Oski is 6 years old. He did not attend kindergarten and is scheduled to go to school only next year. Outwardly, he seems poorly socialized. His behavior is odd, he always runs into trouble with other kids, but he never seems bothered too much. I was curious about his stoicism and inquired:

  • Woz: What would you do it the other kid punched you?
  • Oski: I would tell mama?
  • Woz: What if mama was not there?
  • Oski: I could talk to the kid
  • Woz: What if he did not listen?
  • Oski: I would go home.
  • Woz: What if the kid followed you?
  • Oski: I would run super-fast. I am the fastest child. He has no chance.
  • Woz: Why would you not punch him back?
  • Oski: Because he would punch me harder. Then I would punch him harder. And then he would punch me harder. A strong punch can break your nose.
  • Woz: What if he called you a scared pussy?
  • Oski: I would explain I am not scared. I am just smarter.

Perhaps Oski's "poor" socialization is the socialization of the future? Perhaps the future belongs to kids that show no fear, but understand the game theory, and take a high-minded rational approach? I was impressed. I felt humbled.

Universal socialization

In this chapter, we took a game theoretic, evolutionary, neural, and utilitarian look at socialization. Despite this unusual approach, the conclusions are the same as those that have been reached by many authors before:

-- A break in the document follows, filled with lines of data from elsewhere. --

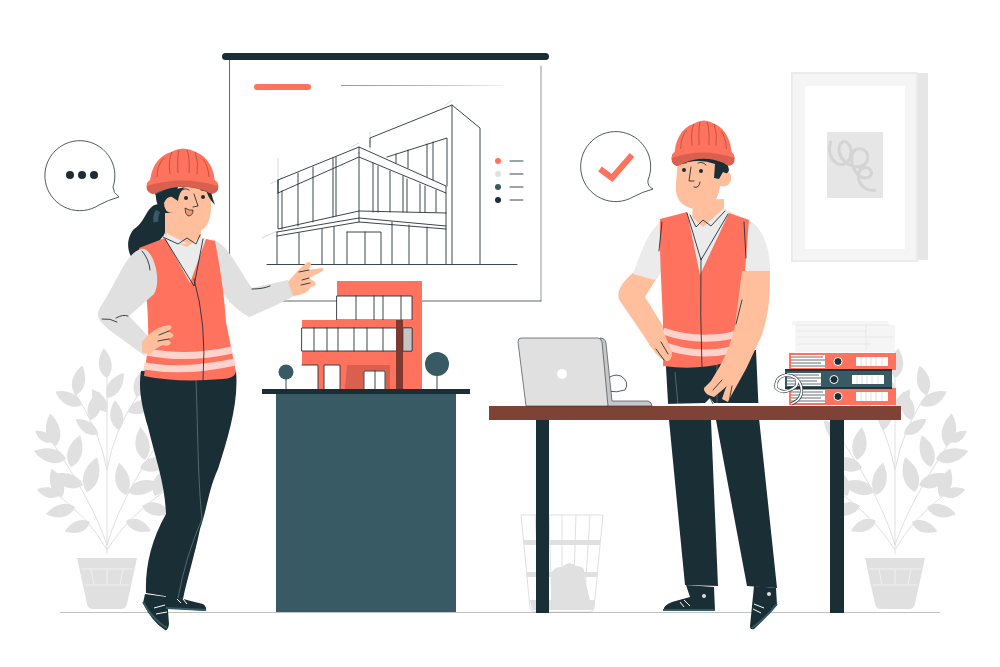
<!DOCTYPE html>
<html lang="en">
<head>
<meta charset="utf-8">
<title>Architects presenting a building project</title>
<style>
:root{--coral:#ff725e;--coral-dark:#d9604f;--ink:#1a2e35;--slate:#375a64;--wood:#7f4236;--skin:#ffbf9d;--skin-dark:#f0997a;--cloth:#ebebeb;--sleeve:#e0e0e0;--mist:#f5f5f5;--stone:#e0e0e0;--line:#263238;--white:#fff}
html,body{margin:0;background:var(--white);overflow:hidden}
svg{display:block;width:1000px;height:667px}
.coral{fill:var(--coral)}.coral-dark{fill:var(--coral-dark)}.ink{fill:var(--ink)}.slate{fill:var(--slate)}
.skin{fill:var(--skin)}.cloth{fill:var(--cloth)}.sleeve{fill:var(--sleeve)}.stone{fill:var(--stone)}.mist{fill:var(--mist)}.white{fill:var(--white)}
.wood{fill:var(--wood)}
.line{fill:none;stroke:var(--line);stroke-width:.9;stroke-linecap:round;stroke-linejoin:round}
.thin{fill:none;stroke:var(--line);stroke-width:.6}
.pale{fill:none;stroke:var(--stone);stroke-width:1}
.crease{fill:none;stroke:#6d8087;stroke-width:.7}
.stripe{fill:none;stroke:#ffd3cc;stroke-width:7}
.lace{fill:none;stroke:var(--white);stroke-width:1}
.bubble{fill:var(--white);stroke:var(--line);stroke-width:.8}
</style>
</head>
<body>
<svg viewBox="0 0 1000 667" role="img" aria-label="Two architects in helmets and vests discuss a building model">
<defs>
<path id="leaf" d="M0 0C-9-7-8-20 1-30C8-20 9-7 0 0Z"/>
<g id="plant">
<path class="pale" d="M107 554V372M107 545Q92 500 48 436M107 550Q90 518 50 489M107 470Q100 430 74 392M107 545Q120 500 160 440M107 550Q126 518 166 490M107 470Q114 430 138 395"/>
<g class="stone">
<use href="#leaf" transform="translate(107 378) rotate(-8)"/>
<use href="#leaf" transform="translate(107 398) rotate(32)"/>
<use href="#leaf" transform="translate(107 412) rotate(-35) scale(.9)"/>
<use href="#leaf" transform="translate(76 395) rotate(10)"/>
<use href="#leaf" transform="translate(82 405) rotate(-65)"/>
<use href="#leaf" transform="translate(91 420) rotate(14)"/>
<use href="#leaf" transform="translate(98 434) rotate(-58) scale(.9)"/>
<use href="#leaf" transform="translate(53 442) rotate(-60) scale(.7)"/>
<use href="#leaf" transform="translate(56 446) rotate(-12) scale(1.1)"/>
<use href="#leaf" transform="translate(66 459) rotate(-78) scale(1.1)"/>
<use href="#leaf" transform="translate(71 467) rotate(14) scale(1.1)"/>
<use href="#leaf" transform="translate(83 485) rotate(-74) scale(1.1)"/>
<use href="#leaf" transform="translate(87 492) rotate(14) scale(1.2)"/>
<use href="#leaf" transform="translate(60 495) rotate(-78) scale(.8)"/>
<use href="#leaf" transform="translate(62 497) rotate(-22)"/>
<use href="#leaf" transform="translate(75 507) rotate(-106)"/>
<use href="#leaf" transform="translate(90 522) rotate(-112) scale(.9)"/>
<use href="#leaf" transform="translate(137 397) rotate(14)"/>
<use href="#leaf" transform="translate(128 412) rotate(68)"/>
<use href="#leaf" transform="translate(119 430) rotate(-10)"/>
<use href="#leaf" transform="translate(140 468) rotate(75) scale(1.1)"/>
<use href="#leaf" transform="translate(145 460) rotate(-10) scale(1.1)"/>
<use href="#leaf" transform="translate(128 492) rotate(72) scale(1.1)"/>
<use href="#leaf" transform="translate(126 495) rotate(-14) scale(1.1)"/>
<use href="#leaf" transform="translate(155 496) rotate(20)"/>
<use href="#leaf" transform="translate(142 506) rotate(102)"/>
<use href="#leaf" transform="translate(158 443) rotate(40)"/>
<use href="#leaf" transform="translate(126 521) rotate(110) scale(.9)"/>
</g>
<path class="stone" d="M77 558H137L127 604Q126 609 121 609H93Q88 609 87 604Z"/>
<path d="M81 569H133M85 585H129M91 569L94 585M107 569V585M123 569L120 585" fill="none" stroke="#f0f0f0"/>
</g>
<g id="binder">
<rect width="107" height="17"/>
<rect x="2" y="2" width="34" height="13" fill="#fff"/>
<path d="M2 4H34M2 7H36M2 10H32M2 13H36" stroke="#263238" stroke-width=".7"/>
<circle cx="49" cy="8.5" r="4" fill="#1a2e35" stroke="#fff"/>
<rect x="67" y="4" width="32" height="9" fill="#fff"/>
<path d="M72 4V13M77 4V13M82 4V13M87 4V13M93 4V13" stroke="#e0e0e0"/>
</g>
<g id="helmet">
<path class="coral" d="M4 37C4 20 12 8 25 4Q37-3 50 4C62 9 69 21 69 37Z"/>
<path class="coral-dark" d="M1 42Q-1 32 7 32Q37 26 66 32Q74 33 72 42Q67 49 60 43Q36 34 12 44Q6 49 1 42Z"/>
<path class="coral" d="M1 38Q1 31 9 31Q37 25 65 31Q72 32 72 38Q36 27 1 38Z"/>
<path d="M24 26Q22 12 26 4M32 25Q31 9 33 2M43 25Q44 9 41 2M51 26Q53 14 49 4M11 29Q11 17 18 10M63 29Q62 17 57 11" fill="none" stroke="#b94e40" stroke-width=".9"/>
</g>
<linearGradient id="sheet-edge" x1="0" x2="1"><stop stop-color="#263238"/><stop offset=".5" stop-color="#263238" stop-opacity=".7"/><stop offset="1" stop-color="#263238" stop-opacity=".15"/></linearGradient>
</defs>
<rect class="white" width="1000" height="667"/>

<g id="wall-frame">
<path d="M918 73H928V260H918Z" fill="#e6e6e6"/>
<rect x="791" y="72" width="127" height="190" fill="#ebebeb"/>
<rect x="793" y="74" width="123" height="186" class="mist"/>
<rect x="805" y="86" width="100" height="163" class="white"/>
<rect x="827" y="132" width="56" height="66" fill="#e6e6e6"/>
<path d="M831 141C824 160 843 173 850 158C855 145 842 134 839 148C838 162 857 173 866 163C874 149 853 143 852 156C850 169 860 181 869 177C877 171 864 162 859 172C856 184 866 192 876 190" fill="none" stroke="#d4d4d4" stroke-width="3"/>
</g>

<use href="#plant"/>
<use href="#plant" transform="translate(1002 0) scale(-1 1)"/>

<g id="waste-basket">
<path class="pale" d="M521 515H603L594 608Q593 612 589 612H535Q531 612 530 608ZM535 515L541 610M549 515L552 610M562 515V610M576 515L573 610M590 515L584 610"/>
<path class="stone" d="M524 540H600V545H524ZM527 572H597V577H527ZM530 600H595L593 610H532ZM551 574Q554 566 562 567Q569 560 576 566Q586 566 584 574L590 601H551Z"/>
</g>

<path class="thin" d="M60 612.500H940" stroke-opacity=".5"/>

<g id="presentation-board">
<rect x="229" y="58" width="312" height="243" class="white"/>
<path class="line" d="M229.500 58V301H541" stroke-opacity=".8"/>
<path class="line" d="M541 301V66" stroke-opacity=".55"/>
<rect x="222" y="53" width="327" height="7" rx="3.500" class="ink"/>
<rect x="254" y="84" width="57" height="6" rx="3" class="coral"/>
<path d="M341 85.500H503V86H341Z" fill="url(#sheet-edge)"/>
<g id="building-sketch">
<path class="line" d="M267 264.500H517M370 147V138L452 105L480 128V264M452 105V264M278 193V180L359 147L446 186V264M359 147V153M278 193L359 157L446 193M278 180V229L359 211L446 213M359 153V222M277 232L359 218L446 226M277 236L359 222L446 229M277 232V264M298 173V226M313 167V222M333 158V217M336 157V216M282 191V229M373 163V212M378 166V212M390 171V212M403 176V212M407 179V212M420 184V212M425 186V212M436 190V212M387 157L447 138V186M408 150V168M427 144V177M433 142V180M396 154V163M299 233V264M322 229V264M334 227V264M347 232H381V264M347 232V264M365 232V264M392 222V264M409 225V264M427 227V264"/>
<path class="thin" d="M262 238L277 231M270 184L285 177M351 147L359 143M446 105L452 100M370 132V150M278 158V185" stroke-opacity=".3"/>
</g>
<g id="board-legend">
<circle cx="498" cy="161" r="3" class="coral"/><circle cx="498" cy="174" r="3" class="stone"/><circle cx="498" cy="187" r="3" class="slate"/><circle cx="498" cy="200" r="3" class="ink"/>
<path class="line" d="M510 161H523M510 174H523M510 187H523M510 200H523"/>
</g>
</g>

<g id="speech-bubbles">
<path class="bubble" d="M113 187A35 35 0 1 0 99 205Q108 200 119 197Q113 193 113 187Z"/>
<g class="ink"><circle cx="70" cy="175" r="4"/><circle cx="82" cy="175" r="4"/><circle cx="94" cy="175" r="4"/></g>
<path class="bubble" d="M648 180A35 35 0 1 0 633 197Q642 192 653 189Q647 186 648 180Z"/>
<path d="M600 169L612 178L632 155" fill="none" stroke="#ff725e" stroke-width="6"/>
</g>

<g id="building-model">
<path class="coral" d="M337 281H422V389H337Z"/>
<rect x="337" y="296" width="75" height="25" class="white"/>
<path class="line" d="M337 296H412V320H337ZM356 296V320M374 296V320M383 296V320M401 296V320"/>
<rect x="302" y="320" width="110" height="69" class="coral"/>
<rect x="302" y="328" width="110" height="23" class="white"/>
<path class="line" d="M302 328H412V351H302ZM314 328V351M327 328V351M338 328V351M354 328V351M367 328V351M383 328V351"/>
<path d="M396 320H403V389H396Z" fill="#7f392f"/>
<path d="M403 328H412V351H403Z" fill="#c5c5c5" stroke="#263238" stroke-width=".6"/>
<path d="M302 365H318V389H302ZM324 365H340V389H324ZM364 371H385V389H364Z" class="white"/>
<path class="line" d="M302 365H318V389M324 389V365H340V389M364 389V371H385V389M375 371V389"/>
<path d="M345 389L347 365H390V389H386V370H363V389Z" class="coral-dark"/>
<path class="line" d="M286 377V390M437 371V390"/>
<circle cx="286" cy="372" r="7.500" class="slate"/><circle cx="437" cy="364" r="12" class="slate"/>
</g>
<g id="pedestal">
<rect x="276" y="393" width="180" height="219" class="slate"/>
<rect x="262" y="389" width="208" height="5" class="ink"/>
</g>

<g id="woman">
<path class="ink" d="M160 204C146 204 147 221 134 229C126 238 127 251 132 258C149 258 157 249 161 239C169 231 166 218 166 208Z"/>
<path d="M158 211Q155 216 156 222" fill="none" stroke="#375a64" stroke-width="5"/>
<g id="woman-shoes">
<path class="ink" d="M166 594Q186 600 203 604Q207 607 206 611L166 608ZM145 594L167 597L169 624Q168 631 165 630Q152 622 143 603Z"/>
<path class="lace" d="M177 599L181 603M183 599L187 604M154 608L165 605M156 614L167 612"/>
<path d="M143 602Q153 620 167 628M166 608L206 610" fill="none" stroke="#375a64" stroke-width="2"/>
</g>
<path class="ink" d="M141 371H236C239 402 228 438 218 469C209 488 207 509 200 529C195 554 187 579 183 599L146 593C145 568 151 540 166 514C165 483 155 457 148 427C142 407 138 389 141 371Z"/>
<path class="crease" d="M196 379C198 438 198 482 202 519Q186 555 178 598"/>
<path class="skin" d="M165 211V236L186 248L201 237V228L165 205Z"/>
<path class="cloth" d="M163 236L187 247L201 237L212 241L217 264L190 288L150 255Z"/>
<path class="sleeve" d="M212 239C228 244 238 269 252 288L288 280L296 295Q272 308 249 317C233 308 224 296 214 281Z"/>
<path class="skin" d="M288 282C294 275 301 266 308 262Q314 262 308 270L322 268Q326 270 319 273L309 278L315 282Q318 286 311 287Q307 295 293 296Z"/>
<path class="line" d="M309 270L299 272M309 278L302 280M310 283L301 285M252 289Q263 289 270 286"/>
<path class="coral" d="M139 248L165 238L190 283L206 239L215 241C220 267 224 292 226 322L236 372Q234 379 222 379Q178 383 144 376L148 347C149 315 147 290 139 248Z"/>
<path class="stripe" d="M147 352Q187 360 232 350M144 366Q186 373 235 362"/>
<path class="line" d="M165 239L194 286L203 239M194 279Q207 324 203 380"/>
<path class="cloth" d="M166 233L188 244L177 243L168 240Z"/>
<path class="line" d="M163 237L178 244L187 238L196 244L200 235"/>
<path class="sleeve" d="M141 249C126 253 118 280 101 306C94 317 100 321 108 329L145 356L151 339L129 316L154 294C160 284 157 264 150 254Q146 248 141 249Z"/>
<path class="skin" d="M142 342C149 333 158 326 170 325Q174 327 168 331L173 334Q175 337 168 339L171 343Q169 347 163 345Q155 348 150 355L142 352Z"/>
<path class="line" d="M169 331L159 335M169 339L158 341M128 316Q123 314 116 318M142 251Q149 259 150 270M102 319Q110 318 117 322"/>
<path class="ink" d="M156 188L179 179L174 213L161 213Q154 200 156 188Z"/>
<path class="skin" d="M175 198C180 190 183 184 188 180L211 184V207C211 224 204 233 192 232C182 231 174 224 173 213Q164 213 164 203Q168 194 175 198Z"/>
<path class="ink" d="M171 190L210 182Q210 192 215 205Q208 199 204 184Q193 180 185 187Q179 192 178 201L172 197Z"/>
<g class="ink"><circle cx="186" cy="198" r="2"/><circle cx="203" cy="197" r="2"/></g>
<path class="line" d="M194 194L198 206L193 207M181 191Q185 187 189 190M201 190L206 191"/>
<path d="M185 208Q190 211 193 210Q193 216 188 216Q185 214 185 208Z" fill="#f0997a" stroke="#263238" stroke-width=".8"/>
<path d="M153 184Q180 175 214 186L212 194Q180 179 155 195Z" class="slate"/>
<use href="#helmet" transform="translate(146 148)"/>
</g>

<g id="man">
<g id="man-shoes">
<path class="ink" d="M686 585L714 587L715 611H664Q662 606 672 602L690 597ZM754 586L776 588L777 605Q764 620 754 629Q750 630 750 626Z"/>
<path class="lace" d="M684 600L690 606M680 602L684 607M754 604L764 608M753 609L761 613"/>
<circle cx="704" cy="596" r="2" class="stone"/><circle cx="769" cy="594" r="2" class="stone"/>
<path d="M663 610H715M752 628Q767 617 777 604" fill="none" stroke="#375a64" stroke-width="2"/>
</g>
<path class="ink" d="M665 350H756L759 418L777 588L747 586L716 420H711L718 586L685 585L669 420Z"/>
<path class="crease" d="M717 364V420M675 372L678 405"/>
<path class="skin" d="M636 270C626 279 614 290 620 301L652 348Q659 360 669 362L674 354L663 326L645 297L660 273Z"/>
<path class="skin" d="M693 200L692 221L708 240L724 222V199Z"/>
<path class="cloth" d="M691 216L703 227L724 208L745 219L749 264L702 288L658 222Z"/>
<path class="cloth" d="M661 221C646 234 641 253 633 274L655 280L668 262ZM745 218C763 226 770 247 770 271H741Z"/>
<path class="coral" d="M660 219L687 212L700 275L729 213L749 220L745 271Q746 316 755 350Q717 373 663 366C665 316 659 279 660 219Z"/>
<path class="stripe" d="M663 331Q706 346 751 330M663 345Q706 362 754 343"/>
<path class="line" d="M687 213L701 260L728 214M701 258Q700 314 702 369M662 222L659 251M744 222L746 258"/>
<path class="line" d="M690 215L696 227L703 220L711 226L725 211"/>
<path class="skin" d="M742 271H770C770 297 769 316 761 337L746 369L731 396L728 402L722 399L726 387L714 397Q703 394 704 388L711 381L720 366Q730 348 735 326Z"/>
<path class="line" d="M726 387L717 399M722 380L713 390M732 386L729 402M742 300L736 324"/>
<path class="skin" d="M642 331L662 328L672 352Q672 362 666 361L650 346Z"/>
<path class="line" d="M664 360L656 349M668 354L661 342"/>
<path class="skin" d="M678 157L724 158L724 172Q732 170 731 180Q729 188 720 186C718 204 707 212 694 209C680 206 675 198 676 184Z"/>
<path class="ink" d="M678 160Q695 151 714 154Q727 157 729 170Q728 175 723 172L719 179L714 178L715 164Q697 157 676 166Z"/>
<g class="ink"><circle cx="684" cy="170" r="2"/><circle cx="701" cy="171" r="2"/></g>
<path class="line" d="M691 167L689 181L694 181M680 163L686 163M698 163Q702 161 706 165M694 187Q699 189 700 182"/>
<use href="#helmet" transform="translate(671 120) scale(.88 1)"/>
</g>

<g id="desk">
<rect x="536" y="419" width="13" height="194" class="ink"/>
<rect x="830" y="419" width="14" height="194" class="ink"/>
<rect x="489" y="406" width="412" height="14" class="wood"/>
<path d="M664 404L705 403L710 398L714 403H781L791 406H655Z" class="white"/>
<path d="M710 398L713 404" stroke="#263238" stroke-width=".8"/>
</g>
<g id="laptop">
<path d="M606 380Q613 373 621 376Q630 382 625 390Q617 393 607 391" class="bubble"/>
<path d="M600 338Q605 338 606 343L612 401H648Q652 402 652 406H606Z" fill="#c7c7c7" stroke="#263238" stroke-width=".6"/>
<path d="M521 338H598Q601 338 602 342L608 406H526L518 342Q518 338 521 338Z" fill="#e0e0e0" stroke="#263238" stroke-width=".6"/>
<circle cx="562" cy="374" r="5" class="white"/>
</g>
<g id="binders-and-paper">
<path class="mist" d="M792 321H888V325H895V352H795V325H792Z"/>
<path class="pale" d="M796 325H890M797 331H866M797 337H893M797 344H870M866 325V350" stroke-opacity=".6"/>
<use href="#binder" class="coral" x="789" y="353"/>
<use href="#binder" class="slate" x="785" y="371"/>
<use href="#binder" class="coral" x="789" y="388"/>
<path d="M785 370H892M785 388H892" stroke="#263238" stroke-width="2"/>
<path d="M791 404Q804 399 801 386Q797 375 786 375Q775 377 776 388Q782 394 790 390Q800 386 796 380" fill="none" stroke="#263238" stroke-width="3"/>
<path d="M791 404Q804 399 801 386Q797 375 786 375Q775 377 776 388Q782 394 790 390Q800 386 796 380" fill="none" stroke="#fff" stroke-width="1.800"/>
</g>
</svg>
</body>
</html>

Socialization should be rich, open, and free:
  • Rich socialization is one where kids experience interaction with a rich array of people of different ages, personalities, and abilities, in a rich array of contexts.
  • Open socialization means a natural, self-regulating flow of actors in the socialization game. Openness is punitive for bad actors, liberating for weaker actors, and educational for everyone.
  • Free socialization means minimal interference from the adult world. There is nothing wrong with parents playing matchmakers. However, once the kids interact, they need to be able to enact their own world governed by their own rules.

Parents who look for efficient modern socialization should study the concept of a democratic school, esp. the rich literature around Sudbury Valley School. This type of rich and autonomous socialization, with minimal guidance, and non-interfering role from the adult world seems to be closest to what I have discussed in this chapter. Regrettably, democratic schools are rarely free to be truly democratic. Most of the countries of this world still follow the Prussian system and believe in the constraints of the mandatory curriculum, which is wrongly believed to be the basis of future potential new Age of Enlightenment.

Homeschooled and unschooled kids also have a good chance to implement models known from democratic schools, however, this would involve a degree of assistance and a big dose of trustful parenting as advocated by Peter Gray. Homeschooling is more likely to harbor a lone wolf model. However, I insist that human strength comes from variety. If this is the model preferred by a given kid due to his personality, it should be allowed without trepidation.

The hardest is the job of parents who need to rely on public schooling. Only rich communication with the kid can prevent negative socialization that is endemic to peer groups formed at school.